Mood swings. Fatigue. Breast tenderness. Bloating. The hallmark symptoms of premenstrual syndrome (PMS) are no joke, and it’s estimated that three out of every four women experiences them. While there’s no singular cause of PMS, experts believe the uncomfortable symptoms follow from a combination of body processes, including shifts in hormones and chemical fluctuations in the brain. Fall short on the neurotransmitter serotonin as you near that time of the month, for example, and your sleep, food cravings, and mood may all be affected.

Among the most common treatments for PMS are antidepressants and oral contraceptives, but neither option is perfect. Both pharmacologic interventions come with considerable side effects and neither has been shown to be more than 60-70% effective. Luckily researchers realize the need for alternatives, and they’re studying the association between certain nutrients and PMS symptoms. The bad news? The science isn’t all that conclusive.

Deficiencies in B vitamins have long been thought to be associated with worse PMS symptoms, and many physicians advise patients to take B vitamin supplements if they experience mild PMS symptoms. But a 2011 study published in The American Journal of Clinical Nutrition found that supplemental intake of B vitamins like thiamine and riboflavin was actually associated with an increased risk of PMS symptoms. Thiamine and riboflavin intake from whole food sources, on the other hand, was found to improve PMS symptoms.

Adding to the confusion is a 2010 study that found that taking a magnesium supplement that also contained vitamin B6 helped soothe PMS symptoms more than a pure magnesium supplement or a placebo. So B6 in supplement form actually is good for treating PMS?!
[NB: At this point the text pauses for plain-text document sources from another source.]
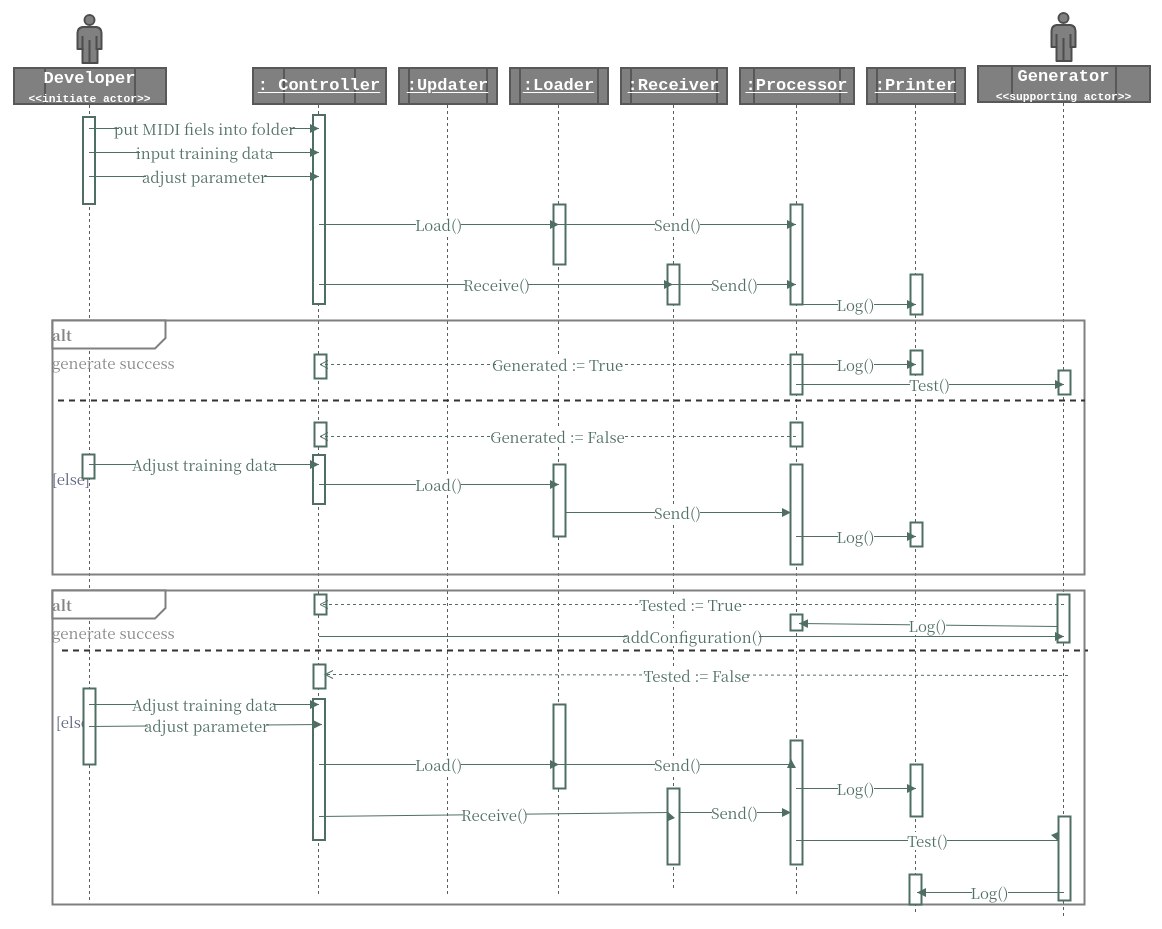
<!DOCTYPE html>
<html lang="en">
<head>
<meta charset="utf-8">
<title>Sequence diagram</title>
<style>
:root { --paper:#fff; --ink:#4f6f64; --box:#808080; --edge:#585858; --frame:#808080; --guard:#858585; --else:#5d6480; --divider:#333; }
* { box-sizing:border-box; margin:0; }
html, body { width:1162px; height:929px; overflow:hidden; background:var(--paper); }
.diagram { position:relative; width:1162px; height:929px; overflow:hidden; font:15px/18px "Noto Serif CJK JP", "Noto Serif", serif; color:var(--ink); }
.layer { position:absolute; left:0; top:0; width:1162px; height:929px; }
.participant { position:absolute; left:var(--x); top:var(--y,67px); width:var(--w); height:38px; display:flex; flex-direction:column; align-items:center; justify-content:center; background:var(--box); border:2px solid var(--edge); color:#fff; font:bold 17px/20px "Liberation Mono", monospace; white-space:nowrap; }
.participant::before { content:""; position:absolute; top:-2px; bottom:-2px; left:var(--inset,8px); right:var(--inset,8px); border:2px solid var(--edge); }
.participant span { position:relative; }
.object span { text-decoration:underline; text-decoration-thickness:1px; text-underline-offset:2px; }
.actor { justify-content:flex-start; }
.actor span { line-height:19px; }
.actor small { position:relative; font-size:11.3px; line-height:20px; margin-top:1px; }
.guard, .message { position:absolute; white-space:nowrap; height:18px; }
.guard { left:var(--x,52px); top:calc(var(--y) - 9px); color:var(--guard); }
.operator { font-weight:600; }
.otherwise { color:var(--else); }
.message { left:calc(var(--x) - var(--w) / 2); top:calc(var(--y) - 9px); width:var(--w); display:flex; justify-content:center; background:var(--paper); }
.lifelines { stroke:#555f5b; stroke-width:1; stroke-dasharray:3 3; }
.frames { fill:none; stroke:var(--frame); stroke-width:2; }
.frames polygon { fill:var(--paper); }
.dividers { stroke:var(--divider); stroke-width:2; stroke-dasharray:6 5; }
.activations { fill:var(--paper); stroke:var(--ink); stroke-width:2; }
.calls, .returns { fill:none; stroke:var(--ink); stroke-width:1; }
.calls path { marker-end:url(#solid-head); }
.returns { stroke-dasharray:3 3; }
.returns path { marker-end:url(#open-head); }
.heads { fill:var(--ink); }
.figure { fill:var(--box); stroke:#4d4d4d; stroke-width:2; stroke-linejoin:round; }
</style>
</head>
<body>
<main class="diagram">
<svg class="layer" viewBox="0 0 1162 929" aria-hidden="true">
  <defs>
    <g id="person" class="figure">
      <circle cx="13" cy="6" r="5"/>
      <path d="M6 13H20Q25 14 25 19V35H21V49H6V35H1V19Q1 14 6 13Z"/>
      <path d="M6 22V36M20 22V36M13 26V49" fill="none"/>
    </g>
  </defs>
  <g class="lifelines">
    <path d="M89.5 105V900"/><path d="M318.5 105V894"/><path d="M447.5 105V894"/><path d="M558.5 105V894"/>
    <path d="M673.5 105V888"/><path d="M796.5 105V894"/><path d="M915.5 105V912"/><path d="M1063.5 103V916"/>
  </g>
  <g class="frames">
    <rect x="52.5" y="320.5" width="1032" height="254"/>
    <polygon points="52.5,320.5 165.5,320.5 165.5,338 155,348.5 52.5,348.5"/>
    <rect x="52.5" y="590.5" width="1032" height="314"/>
    <polygon points="52.5,590.5 165.5,590.5 165.5,608 155,618.5 52.5,618.5"/>
  </g>
  <g class="dividers"><path d="M58 400.5H1085"/><path d="M62 650.5H1088"/></g>
  <use href="#person" x="76.5" y="14"/>
  <use href="#person" x="1050.5" y="12"/>
</svg>

<span class="guard operator" style="--y:335px">alt</span>
<span class="guard" style="--y:363px">generate success</span>
<span class="guard otherwise" style="--y:479px">[else]</span>
<span class="guard operator" style="--y:605px">alt</span>
<span class="guard" style="--y:633px">generate success</span>
<span class="guard otherwise" style="--x:56px;--y:722px">[else]</span>

<svg class="layer" viewBox="0 0 1162 929" aria-hidden="true">
  <defs>
    <marker id="solid-head" markerUnits="userSpaceOnUse" markerWidth="10" markerHeight="10" refX="9" refY="5" orient="auto"><polygon points="0,0.5 9,5 0,9.5" fill="#4f6f64"/></marker>
    <marker id="open-head" markerUnits="userSpaceOnUse" markerWidth="10" markerHeight="10" refX="9" refY="5" orient="auto"><path d="M1 1L9 5L1 9" fill="none" stroke="#4f6f64"/></marker>
  </defs>
  <g class="activations">
    <rect x="83" y="117" width="12" height="87"/><rect x="82.5" y="454.5" width="12" height="24"/><rect x="83.5" y="688.5" width="12" height="76"/>
    <rect x="313" y="115" width="12" height="189"/><rect x="314.5" y="354.5" width="12" height="24"/><rect x="314.5" y="422.5" width="12" height="24"/>
    <rect x="313" y="455" width="12" height="49"/><rect x="314.5" y="594.5" width="12" height="20"/><rect x="313.5" y="664.5" width="12" height="24"/><rect x="313" y="699" width="12" height="141"/>
    <rect x="553.5" y="204.5" width="12" height="60"/><rect x="553.5" y="464.5" width="12" height="72"/><rect x="553.5" y="704.5" width="12" height="84"/>
    <rect x="667.5" y="264.5" width="12" height="40"/><rect x="667.5" y="788.5" width="12" height="76"/>
    <rect x="790.5" y="204.5" width="12" height="100"/><rect x="790.5" y="354.5" width="12" height="40"/><rect x="790.5" y="422.5" width="12" height="24"/>
    <rect x="790.5" y="464.5" width="12" height="100"/><rect x="790.5" y="614.5" width="12" height="16"/><rect x="790.5" y="740.5" width="12" height="124"/>
    <rect x="910.5" y="274.5" width="12" height="40"/><rect x="910.5" y="350.5" width="12" height="24"/><rect x="910.5" y="522.5" width="12" height="24"/>
    <rect x="910.5" y="764.5" width="12" height="52"/><rect x="909.5" y="874.5" width="12" height="30"/>
    <rect x="1058.5" y="370.5" width="12" height="24"/><rect x="1057.5" y="594.5" width="12" height="48"/><rect x="1058.5" y="816.5" width="12" height="84"/>
  </g>
  <g class="calls">
    <path d="M89 128.5H319"/><path d="M89 152.5H319"/><path d="M89 176.5H319"/>
    <path d="M319 224.5H559"/><path d="M559 224.5H796"/>
    <path d="M319 284.5H673"/><path d="M673 284.5H796"/><path d="M802 304.5H916"/>
    <path d="M796 364.5H916"/><path d="M796 384.5H1064"/>
    <path d="M89 464.5H319"/><path d="M319 484.5H559"/><path d="M565 512.5H791"/><path d="M796 536.5H916"/>
    <path d="M1058 626.5L799 623.5"/><path d="M319 636.5H1064"/>
    <path d="M89 704.5H319"/><path d="M89 726.5L322 724.5"/>
    <path d="M319 764.5H559"/><path d="M796 788.5H916"/><path d="M679 812.5H791"/><path d="M1064 892.5H917"/>
  </g>
  <g class="calls misaligned"><line x1="559" y1="764.5" x2="791" y2="764.5"/><line x1="319" y1="816.5" x2="668" y2="812.5"/><line x1="796" y1="840.5" x2="1058" y2="840.5"/></g>
  <g class="heads"><polygon points="791,759 796,768 787,768"/><polygon points="668,812 675,818 668,821"/><polygon points="1058,832 1051,835 1058,841"/></g>
  <g class="returns">
    <path d="M796 364.5H320"/><path d="M796 436.5H320"/><path d="M1064 604.5H320"/><path d="M1068 675.5L325 674.5"/>
  </g>
</svg>

<div class="participant actor" style="--x:12.5px;--w:154px;--inset:29px"><span>Developer</span><small>&lt;&lt;initiate actor&gt;&gt;</small></div>
<div class="participant object" style="--x:251.5px;--w:135px;--inset:29px"><span>: Controller</span></div>
<div class="participant object" style="--x:397.5px;--w:100px"><span>:Updater</span></div>
<div class="participant object" style="--x:508.5px;--w:100px"><span>:Loader</span></div>
<div class="participant object" style="--x:619.5px;--w:108px"><span>:Receiver</span></div>
<div class="participant object" style="--x:738.5px;--w:116px;--inset:12px"><span>:Processor</span></div>
<div class="participant object" style="--x:865.5px;--w:100px"><span>:Printer</span></div>
<div class="participant actor" style="--x:976.5px;--y:65px;--w:174px;--inset:32px"><span>Generator</span><small>&lt;&lt;supporting actor&gt;&gt;</small></div>

<span class="message" style="--x:204.5px;--y:129px;--w:171px">put MIDI fiels into folder</span>
<span class="message" style="--x:204.5px;--y:153px;--w:130px">input training data</span>
<span class="message" style="--x:204.5px;--y:177px;--w:118px">adjust parameter</span>
<span class="message" style="--x:438.5px;--y:225px;--w:45px">Load()</span>
<span class="message" style="--x:677.5px;--y:225px;--w:45px">Send()</span>
<span class="message" style="--x:496.5px;--y:285px;--w:63px">Receive()</span>
<span class="message" style="--x:734.5px;--y:285px;--w:45px">Send()</span>
<span class="message" style="--x:855.5px;--y:305px;--w:36px">Log()</span>
<span class="message" style="--x:557.5px;--y:365px;--w:124px">Generated := True</span>
<span class="message" style="--x:855.5px;--y:365px;--w:36px">Log()</span>
<span class="message" style="--x:929.5px;--y:385px;--w:39px">Test()</span>
<span class="message" style="--x:557.5px;--y:437px;--w:128px">Generated := False</span>
<span class="message" style="--x:204.5px;--y:465px;--w:137px">Adjust training data</span>
<span class="message" style="--x:438.5px;--y:485px;--w:45px">Load()</span>
<span class="message" style="--x:677.5px;--y:513px;--w:45px">Send()</span>
<span class="message" style="--x:855.5px;--y:537px;--w:36px">Log()</span>
<span class="message" style="--x:690.5px;--y:605px;--w:97px">Tested := True</span>
<span class="message" style="--x:927.5px;--y:626px;--w:36px">Log()</span>
<span class="message" style="--x:692.5px;--y:637px;--w:132px">addConfiguration()</span>
<span class="message" style="--x:696.5px;--y:676px;--w:100px">Tested := False</span>
<span class="message" style="--x:204.5px;--y:705px;--w:137px">Adjust training data</span>
<span class="message" style="--x:206.5px;--y:726px;--w:118px">adjust parameter</span>
<span class="message" style="--x:438.5px;--y:765px;--w:45px">Load()</span>
<span class="message" style="--x:677.5px;--y:765px;--w:45px">Send()</span>
<span class="message" style="--x:855.5px;--y:789px;--w:36px">Log()</span>
<span class="message" style="--x:494.5px;--y:815px;--w:63px">Receive()</span>
<span class="message" style="--x:734.5px;--y:813px;--w:45px">Send()</span>
<span class="message" style="--x:927.5px;--y:841px;--w:39px">Test()</span>
<span class="message" style="--x:989.5px;--y:893px;--w:36px">Log()</span>
</main>
</body>
</html>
Here’s our bottom line: There is some scientific evidence that minerals like calcium and vitamin B6 can help reduce PMS symptoms, but the jury is still out on magnesium and polyunsaturated fatty acids, AKA omega-3s and omega-6s. For now, your best bet may be to load up on whole foods (not supplements) that are high in calcium and vitamin B6. Opt for Greek yogurt, tofu, almonds, and kale to add calcium to your plate. Vitamin B6 can be found in fish, poultry, whole grains, eggs, and peanuts.

As for other dietary choices you can make when the PMS pain feels real? Eat smaller, more frequent meals to avoid bloating, limit salt intake to drive down fluid retention, and avoid caffeine and alcohol that can further disrupt your sleep cycle. For sustained energy, pair complex carbohydrates (think: fruits, veggies, whole grains) with high-quality sources of protein—we love wild salmon, organic eggs, and grass-fed, organic beef, in moderation—and healthy fats.

By Anthea Levi

Jennifer Maeng